Covering the effect of the across-the-board federal spending cuts does not have to be expensive, and it does not have to take a lot of time. But it does take some smarts and a readiness to do some research. Two pieces this week offer good models to other journalists.

On Tuesday, Amanda Terkel and Sam Stein produced a smart Huffington Post piece about the myths and realities surrounding the federal spending cuts—known as “sequestration”—that began March 1 and are slated to continue through at least Sept. 30, 2014.

They began by pointing to a short piece of stenographic reporting by Zack Southwell for The News Star, Gannett’s paper in Monroe, LA, about a speech by a local Congressman:

Rep. Rodney Alexander, R-Quitman, acknowledged the limited effects of the federal sequestration, despite the preconceived notion they would be worse. … Alexander said sequestration has not been as devastating as once perceived.

Terkel and Stein present this as an example of the emerging “article of faith” that warnings about the budget cuts were overblown. This line of thinking holds, they write, that “the economy was supposed to be brought to its knees by the $85 billion in cuts. Instead, we trudge along in a new normal.”

Then they continue:

This is a dramatic misunderstanding of what’s actually happening. The grips of sequestration are just now beginning to be felt and the effects are already quite dramatic.

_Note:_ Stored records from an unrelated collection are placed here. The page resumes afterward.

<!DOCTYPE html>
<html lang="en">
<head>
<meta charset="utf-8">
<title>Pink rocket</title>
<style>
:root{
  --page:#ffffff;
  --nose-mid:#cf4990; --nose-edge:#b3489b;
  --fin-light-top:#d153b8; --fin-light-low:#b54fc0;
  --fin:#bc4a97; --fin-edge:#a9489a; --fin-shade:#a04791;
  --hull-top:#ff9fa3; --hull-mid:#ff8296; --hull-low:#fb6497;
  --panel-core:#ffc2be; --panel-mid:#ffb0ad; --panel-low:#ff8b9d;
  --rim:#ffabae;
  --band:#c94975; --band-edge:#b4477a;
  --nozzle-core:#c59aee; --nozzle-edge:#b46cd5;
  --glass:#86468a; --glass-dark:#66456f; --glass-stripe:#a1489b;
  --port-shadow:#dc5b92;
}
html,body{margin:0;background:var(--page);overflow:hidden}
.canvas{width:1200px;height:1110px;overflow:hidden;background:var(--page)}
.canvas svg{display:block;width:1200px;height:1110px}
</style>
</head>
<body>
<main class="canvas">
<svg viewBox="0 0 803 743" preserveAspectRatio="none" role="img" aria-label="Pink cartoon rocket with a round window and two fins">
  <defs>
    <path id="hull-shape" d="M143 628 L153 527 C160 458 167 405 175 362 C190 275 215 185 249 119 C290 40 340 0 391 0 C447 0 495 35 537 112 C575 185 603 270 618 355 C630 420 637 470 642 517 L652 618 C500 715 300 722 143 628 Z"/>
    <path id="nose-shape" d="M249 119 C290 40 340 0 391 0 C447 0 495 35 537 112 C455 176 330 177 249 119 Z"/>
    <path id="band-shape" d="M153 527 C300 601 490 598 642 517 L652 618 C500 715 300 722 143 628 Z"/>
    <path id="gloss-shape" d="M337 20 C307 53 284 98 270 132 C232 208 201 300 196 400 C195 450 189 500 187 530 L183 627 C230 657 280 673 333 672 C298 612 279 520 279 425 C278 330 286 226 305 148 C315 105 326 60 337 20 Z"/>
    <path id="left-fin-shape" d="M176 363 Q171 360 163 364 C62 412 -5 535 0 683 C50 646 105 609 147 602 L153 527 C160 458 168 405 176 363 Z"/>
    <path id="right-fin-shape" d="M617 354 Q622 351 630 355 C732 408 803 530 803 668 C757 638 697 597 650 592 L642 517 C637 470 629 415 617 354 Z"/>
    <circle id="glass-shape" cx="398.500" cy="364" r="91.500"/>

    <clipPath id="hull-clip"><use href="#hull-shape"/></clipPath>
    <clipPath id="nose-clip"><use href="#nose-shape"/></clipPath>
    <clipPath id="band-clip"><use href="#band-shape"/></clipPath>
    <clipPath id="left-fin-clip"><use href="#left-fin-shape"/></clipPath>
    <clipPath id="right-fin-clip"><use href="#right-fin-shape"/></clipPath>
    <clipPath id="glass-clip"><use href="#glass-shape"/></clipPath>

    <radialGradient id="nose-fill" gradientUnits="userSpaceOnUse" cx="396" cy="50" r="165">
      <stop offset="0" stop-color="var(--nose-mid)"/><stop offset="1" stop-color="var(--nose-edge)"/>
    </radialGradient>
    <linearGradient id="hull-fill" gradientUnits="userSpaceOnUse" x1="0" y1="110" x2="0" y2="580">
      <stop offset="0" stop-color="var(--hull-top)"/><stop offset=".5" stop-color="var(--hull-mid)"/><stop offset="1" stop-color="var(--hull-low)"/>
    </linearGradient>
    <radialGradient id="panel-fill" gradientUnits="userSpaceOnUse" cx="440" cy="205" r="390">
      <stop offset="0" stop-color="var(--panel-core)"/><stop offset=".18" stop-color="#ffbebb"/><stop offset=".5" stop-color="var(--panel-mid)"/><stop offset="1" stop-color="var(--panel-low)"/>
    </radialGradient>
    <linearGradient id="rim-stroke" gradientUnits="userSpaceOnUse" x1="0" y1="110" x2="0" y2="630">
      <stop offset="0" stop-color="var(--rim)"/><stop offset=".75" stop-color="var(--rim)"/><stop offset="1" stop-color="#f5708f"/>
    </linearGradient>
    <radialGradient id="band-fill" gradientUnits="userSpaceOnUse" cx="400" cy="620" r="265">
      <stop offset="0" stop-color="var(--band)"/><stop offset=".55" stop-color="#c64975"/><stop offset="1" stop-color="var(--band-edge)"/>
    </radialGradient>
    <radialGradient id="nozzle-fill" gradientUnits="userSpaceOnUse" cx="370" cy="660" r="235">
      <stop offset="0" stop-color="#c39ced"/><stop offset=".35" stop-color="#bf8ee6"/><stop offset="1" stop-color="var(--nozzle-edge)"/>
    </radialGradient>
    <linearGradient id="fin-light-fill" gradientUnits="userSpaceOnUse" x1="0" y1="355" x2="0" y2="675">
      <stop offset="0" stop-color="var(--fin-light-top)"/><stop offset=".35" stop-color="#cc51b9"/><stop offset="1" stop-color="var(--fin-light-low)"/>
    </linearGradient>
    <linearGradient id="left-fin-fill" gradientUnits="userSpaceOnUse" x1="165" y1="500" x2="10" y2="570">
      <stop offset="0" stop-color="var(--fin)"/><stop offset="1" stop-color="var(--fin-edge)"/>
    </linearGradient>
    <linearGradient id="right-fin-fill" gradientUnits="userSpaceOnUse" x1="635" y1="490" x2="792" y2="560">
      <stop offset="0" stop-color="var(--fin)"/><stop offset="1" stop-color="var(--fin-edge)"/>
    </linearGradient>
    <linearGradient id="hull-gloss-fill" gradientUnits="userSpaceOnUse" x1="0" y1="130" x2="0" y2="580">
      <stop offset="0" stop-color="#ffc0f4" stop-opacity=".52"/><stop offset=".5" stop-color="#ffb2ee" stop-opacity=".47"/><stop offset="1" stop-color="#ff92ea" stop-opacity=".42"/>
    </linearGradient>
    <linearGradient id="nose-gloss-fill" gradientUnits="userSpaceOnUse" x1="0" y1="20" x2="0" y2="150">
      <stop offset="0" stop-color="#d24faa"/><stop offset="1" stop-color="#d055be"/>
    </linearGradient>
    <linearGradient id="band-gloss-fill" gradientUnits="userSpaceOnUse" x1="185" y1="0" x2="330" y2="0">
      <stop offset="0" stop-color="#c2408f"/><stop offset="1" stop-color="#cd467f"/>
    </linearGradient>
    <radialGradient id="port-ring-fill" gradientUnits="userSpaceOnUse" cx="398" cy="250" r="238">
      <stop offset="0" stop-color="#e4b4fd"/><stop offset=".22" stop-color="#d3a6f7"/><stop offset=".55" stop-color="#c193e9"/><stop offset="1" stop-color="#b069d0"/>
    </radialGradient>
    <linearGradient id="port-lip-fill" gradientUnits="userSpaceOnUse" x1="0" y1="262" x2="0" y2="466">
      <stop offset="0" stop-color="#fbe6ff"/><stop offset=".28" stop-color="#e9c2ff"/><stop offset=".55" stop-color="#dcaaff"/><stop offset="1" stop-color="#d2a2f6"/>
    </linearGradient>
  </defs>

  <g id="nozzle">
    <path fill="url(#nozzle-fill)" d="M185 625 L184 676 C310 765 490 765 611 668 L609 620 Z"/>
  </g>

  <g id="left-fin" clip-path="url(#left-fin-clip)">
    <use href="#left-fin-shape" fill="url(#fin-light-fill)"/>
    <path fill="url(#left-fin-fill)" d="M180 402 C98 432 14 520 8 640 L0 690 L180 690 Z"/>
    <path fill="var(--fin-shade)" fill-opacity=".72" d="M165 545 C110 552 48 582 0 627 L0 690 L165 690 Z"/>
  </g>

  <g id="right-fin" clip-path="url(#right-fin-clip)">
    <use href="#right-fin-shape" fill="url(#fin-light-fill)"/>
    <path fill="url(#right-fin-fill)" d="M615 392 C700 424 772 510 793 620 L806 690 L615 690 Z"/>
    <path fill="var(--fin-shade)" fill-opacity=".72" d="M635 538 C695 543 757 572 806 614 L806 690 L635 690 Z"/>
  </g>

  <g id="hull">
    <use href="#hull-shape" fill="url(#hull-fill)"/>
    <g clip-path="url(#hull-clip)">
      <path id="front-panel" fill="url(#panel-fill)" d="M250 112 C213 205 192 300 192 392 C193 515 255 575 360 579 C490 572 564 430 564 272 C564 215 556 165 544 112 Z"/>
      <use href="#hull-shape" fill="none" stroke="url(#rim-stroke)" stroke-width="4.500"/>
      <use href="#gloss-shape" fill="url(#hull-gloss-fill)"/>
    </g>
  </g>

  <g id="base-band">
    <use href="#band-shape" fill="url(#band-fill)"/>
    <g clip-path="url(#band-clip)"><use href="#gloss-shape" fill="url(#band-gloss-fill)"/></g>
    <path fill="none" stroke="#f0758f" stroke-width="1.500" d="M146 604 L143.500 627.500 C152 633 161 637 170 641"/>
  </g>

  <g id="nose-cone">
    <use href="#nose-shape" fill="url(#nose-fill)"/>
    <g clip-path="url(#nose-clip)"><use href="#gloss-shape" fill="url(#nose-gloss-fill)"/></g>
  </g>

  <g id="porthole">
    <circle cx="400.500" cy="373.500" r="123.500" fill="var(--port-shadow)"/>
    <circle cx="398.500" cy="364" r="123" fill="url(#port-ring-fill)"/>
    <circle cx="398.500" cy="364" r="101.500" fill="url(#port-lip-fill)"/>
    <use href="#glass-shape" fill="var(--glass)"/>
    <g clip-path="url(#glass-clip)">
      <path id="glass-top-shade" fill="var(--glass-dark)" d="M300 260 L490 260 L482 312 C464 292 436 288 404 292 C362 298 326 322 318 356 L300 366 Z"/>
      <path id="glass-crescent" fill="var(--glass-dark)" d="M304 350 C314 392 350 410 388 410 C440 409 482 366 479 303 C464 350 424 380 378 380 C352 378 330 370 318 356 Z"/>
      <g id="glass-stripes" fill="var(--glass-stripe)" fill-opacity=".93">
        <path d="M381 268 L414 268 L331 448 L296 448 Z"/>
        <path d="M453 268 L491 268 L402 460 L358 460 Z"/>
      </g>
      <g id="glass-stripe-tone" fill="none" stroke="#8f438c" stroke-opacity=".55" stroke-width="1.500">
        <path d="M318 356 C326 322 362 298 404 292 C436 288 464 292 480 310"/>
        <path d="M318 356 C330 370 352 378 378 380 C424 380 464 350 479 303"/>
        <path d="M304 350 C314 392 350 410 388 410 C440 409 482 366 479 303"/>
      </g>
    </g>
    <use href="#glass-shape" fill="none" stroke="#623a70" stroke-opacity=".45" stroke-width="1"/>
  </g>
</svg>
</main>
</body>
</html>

Organizations and companies have begun laying off workers, while many more have decided not to staff vacant positions. Schools on military bases are contemplating four-day weekly schedules. Food pantries have closed, as have centers that provide health services. Farmers have been forced to go without milk production information, causing alarm in the dairy industry and the potential of higher milk prices. Workers at missile-testing fields are facing job losses. Federal courts have closed on Fridays. Public Broadcasting transmitters have been shut down. Even luxury cruises are feeling the pinch, with passengers forced to wait hours before debarking because of delays at Customs and Immigration. Yes, sequestration is creating the possibility of another poop cruise.

To back up these claims, the HuffPost writers offer interviews with representatives of a handful of directly affected agencies and services—and then they link to an even 100 stories from the prior week, culled from local newspapers, TV stations, hyperlocal sites, and business-press outlets, about the impact of the budget cuts in communities around the country. That’s smart (and low-cost) reporting, an excellent example of how to make use of the work of others in a way that credits that work.

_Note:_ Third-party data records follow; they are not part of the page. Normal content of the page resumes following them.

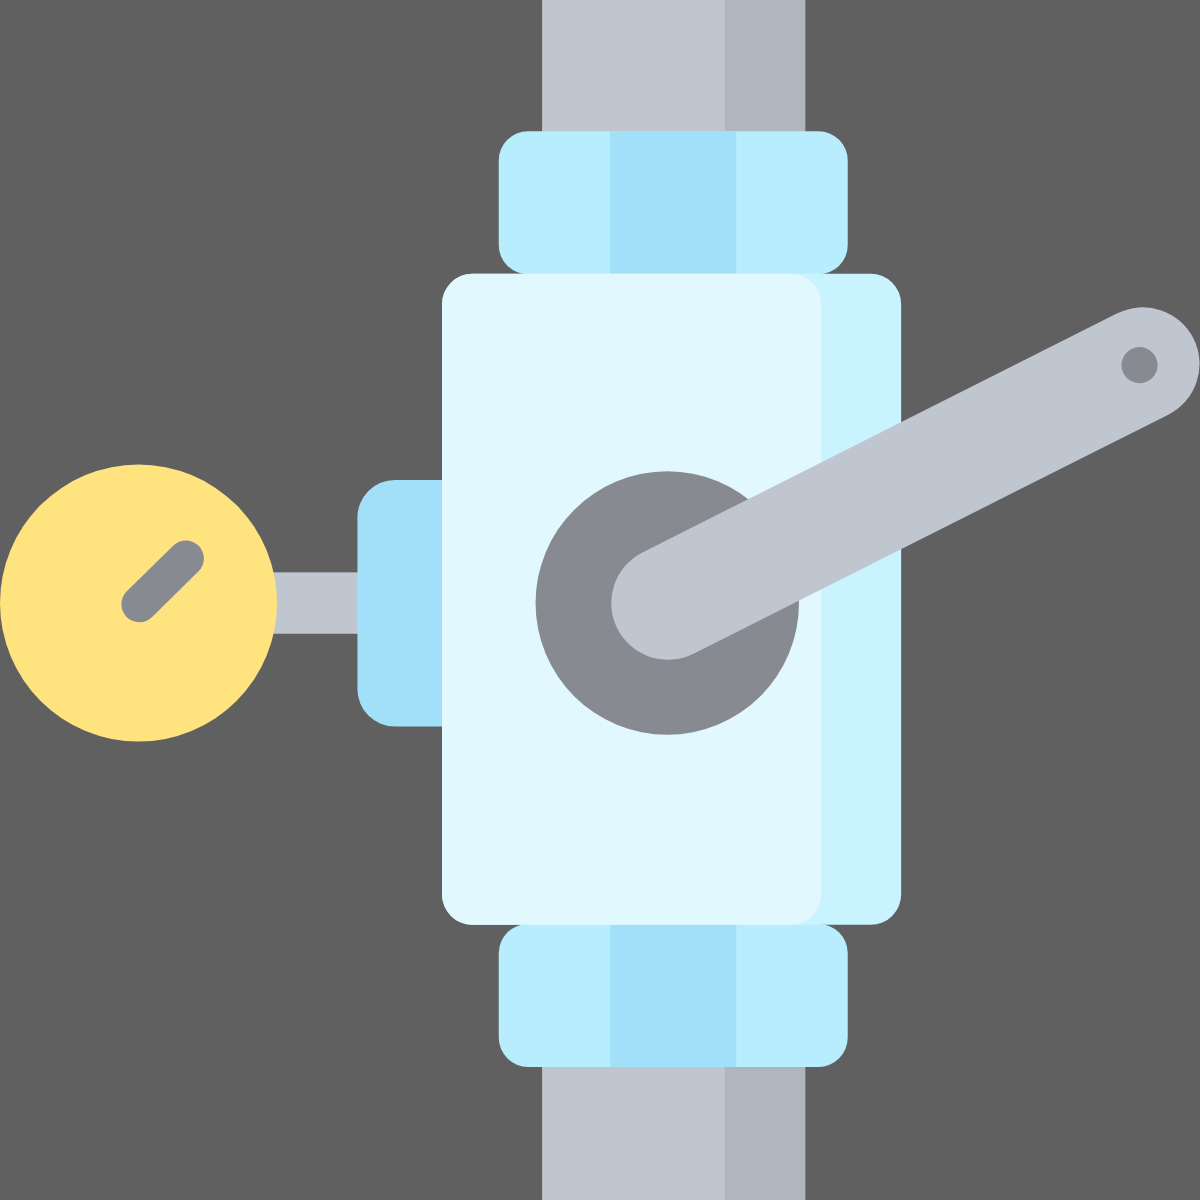
<!DOCTYPE html>
<html lang="en">
<head>
<meta charset="utf-8">
<title>Pipe valve with pressure gauge</title>
<style>
:root {
  --background: #606060;
  --metal: #c0c6cf;
  --metal-shade: #b0b6be;
  --steel-dark: #878a91;
  --body: #e1f8ff;
  --body-shade: #c9f3ff;
  --collar: #b7edfc;
  --collar-band: #a2e0f9;
  --gauge: #ffe37f;
}
html, body { margin: 0; width: 1200px; height: 1200px; overflow: hidden; background: var(--background); }
.valve { display: block; width: 1200px; height: 1200px; }
.metal { fill: var(--metal); }
.metal-shade { fill: var(--metal-shade); }
.steel-dark { fill: var(--steel-dark); }
.body { fill: var(--body); }
.body-shade { fill: var(--body-shade); }
.collar { fill: var(--collar); }
.collar-band { fill: var(--collar-band); }
.gauge { fill: var(--gauge); }
.lever { stroke: var(--metal); stroke-linecap: round; }
.needle { stroke: var(--steel-dark); stroke-width: 15.4; stroke-linecap: round; }
</style>
</head>
<body>
<svg class="valve" viewBox="0 0 512 512" role="img" aria-label="Pipe valve with a lever and a pressure gauge">
  <defs>
    <g id="pipe-end">
      <rect class="metal" x="231.3" width="78.2" height="60"/>
      <rect class="metal-shade" x="309.2" width="34.4" height="60"/>
    </g>
    <g id="pipe-collar">
      <rect class="collar" x="212.8" width="148.9" height="61" rx="12.5"/>
      <rect class="collar-band" x="260.3" width="53.8" height="61"/>
    </g>
  </defs>

  <g id="pipe">
    <use href="#pipe-end"/>
    <use href="#pipe-end" y="452"/>
    <use href="#pipe-collar" y="56"/>
    <use href="#pipe-collar" y="394.2"/>
  </g>

  <g id="pressure-gauge">
    <rect class="metal" x="112" y="244.2" width="42" height="26.2"/>
    <path class="collar-band" d="M189 204.8H168.5A16 16 0 0 0 152.5 220.8V294A16 16 0 0 0 168.5 310H189Z"/>
    <circle class="gauge" cx="59.1" cy="257.3" r="59.1"/>
    <path class="needle" d="M59.5 257.8L79.3 238.3"/>
  </g>

  <g id="valve-body">
    <rect class="body-shade" x="188.6" y="116.8" width="195.9" height="277.8" rx="13"/>
    <rect class="body" x="188.6" y="116.8" width="161.8" height="277.8" rx="13"/>
  </g>

  <g id="lever-handle">
    <circle class="steel-dark" cx="284.7" cy="257.3" r="56.2"/>
    <path class="lever" stroke-width="48.4" d="M285 257.3L487.6 155.3"/>
    <circle class="steel-dark" cx="486.2" cy="155.8" r="7.7"/>
  </g>
</svg>
</body>
</html>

It’s also evidence that one claim made by Terkel and Stein at the top of their piece—that “the media have lost interest” in the sequestration story—isn’t entirely true. Elite national media may have moved on, but the impact of sequestration has been covered in many local outlets. (This is an observation that BuzzFeed’s Andrew Kaczyinski has made before.)

Another bit of smart sequestration reporting came from Sarah Kliff of the Washington Post’s “Wonkblog,” who wrote a compelling story Wednesday about how some cancer patients were being denied chemotherapy treatment because of the cuts:

Cancer clinics across the country have begun turning away thousands of Medicare patients, blaming the sequester budget cuts.

Oncologists say the reduced funding, which took effect for Medicare on April 1, makes it impossible to administer expensive chemotherapy drugs while staying afloat financially.

Patients at these clinics would need to seek treatment elsewhere, such as at hospitals that might not have the capacity to accommodate them.

Medicare was partially shielded from the sequester, Kliff explained, but the portion of the program that pays for chemotherapy drugs was subject to a 2 percent cut. Since the government already limits what community oncologists can charge for the drugs—they’re allowed a small markup on the average sales price, to cover overhead—and the centers don’t have any control over the price they way for the drugs, even the smaller reduction in Medicare payments was enough to make chemotherapy a money loser.

What happened next demonstrates why careful and thorough reporting that includes reading the laws and regulations at issue matters.

David Cay Johnston covers fiscal and budget matters for CJR’s United States Project. He is a reporter with 46 years of experience, including 13 at The New York Times; a columnist for Tax Analysts; teaches tax and regulatory law at Syracuse University Law School; and is president of Investigative Reporters & Editors (IRE). Follow him on Twitter @DavidCayJ.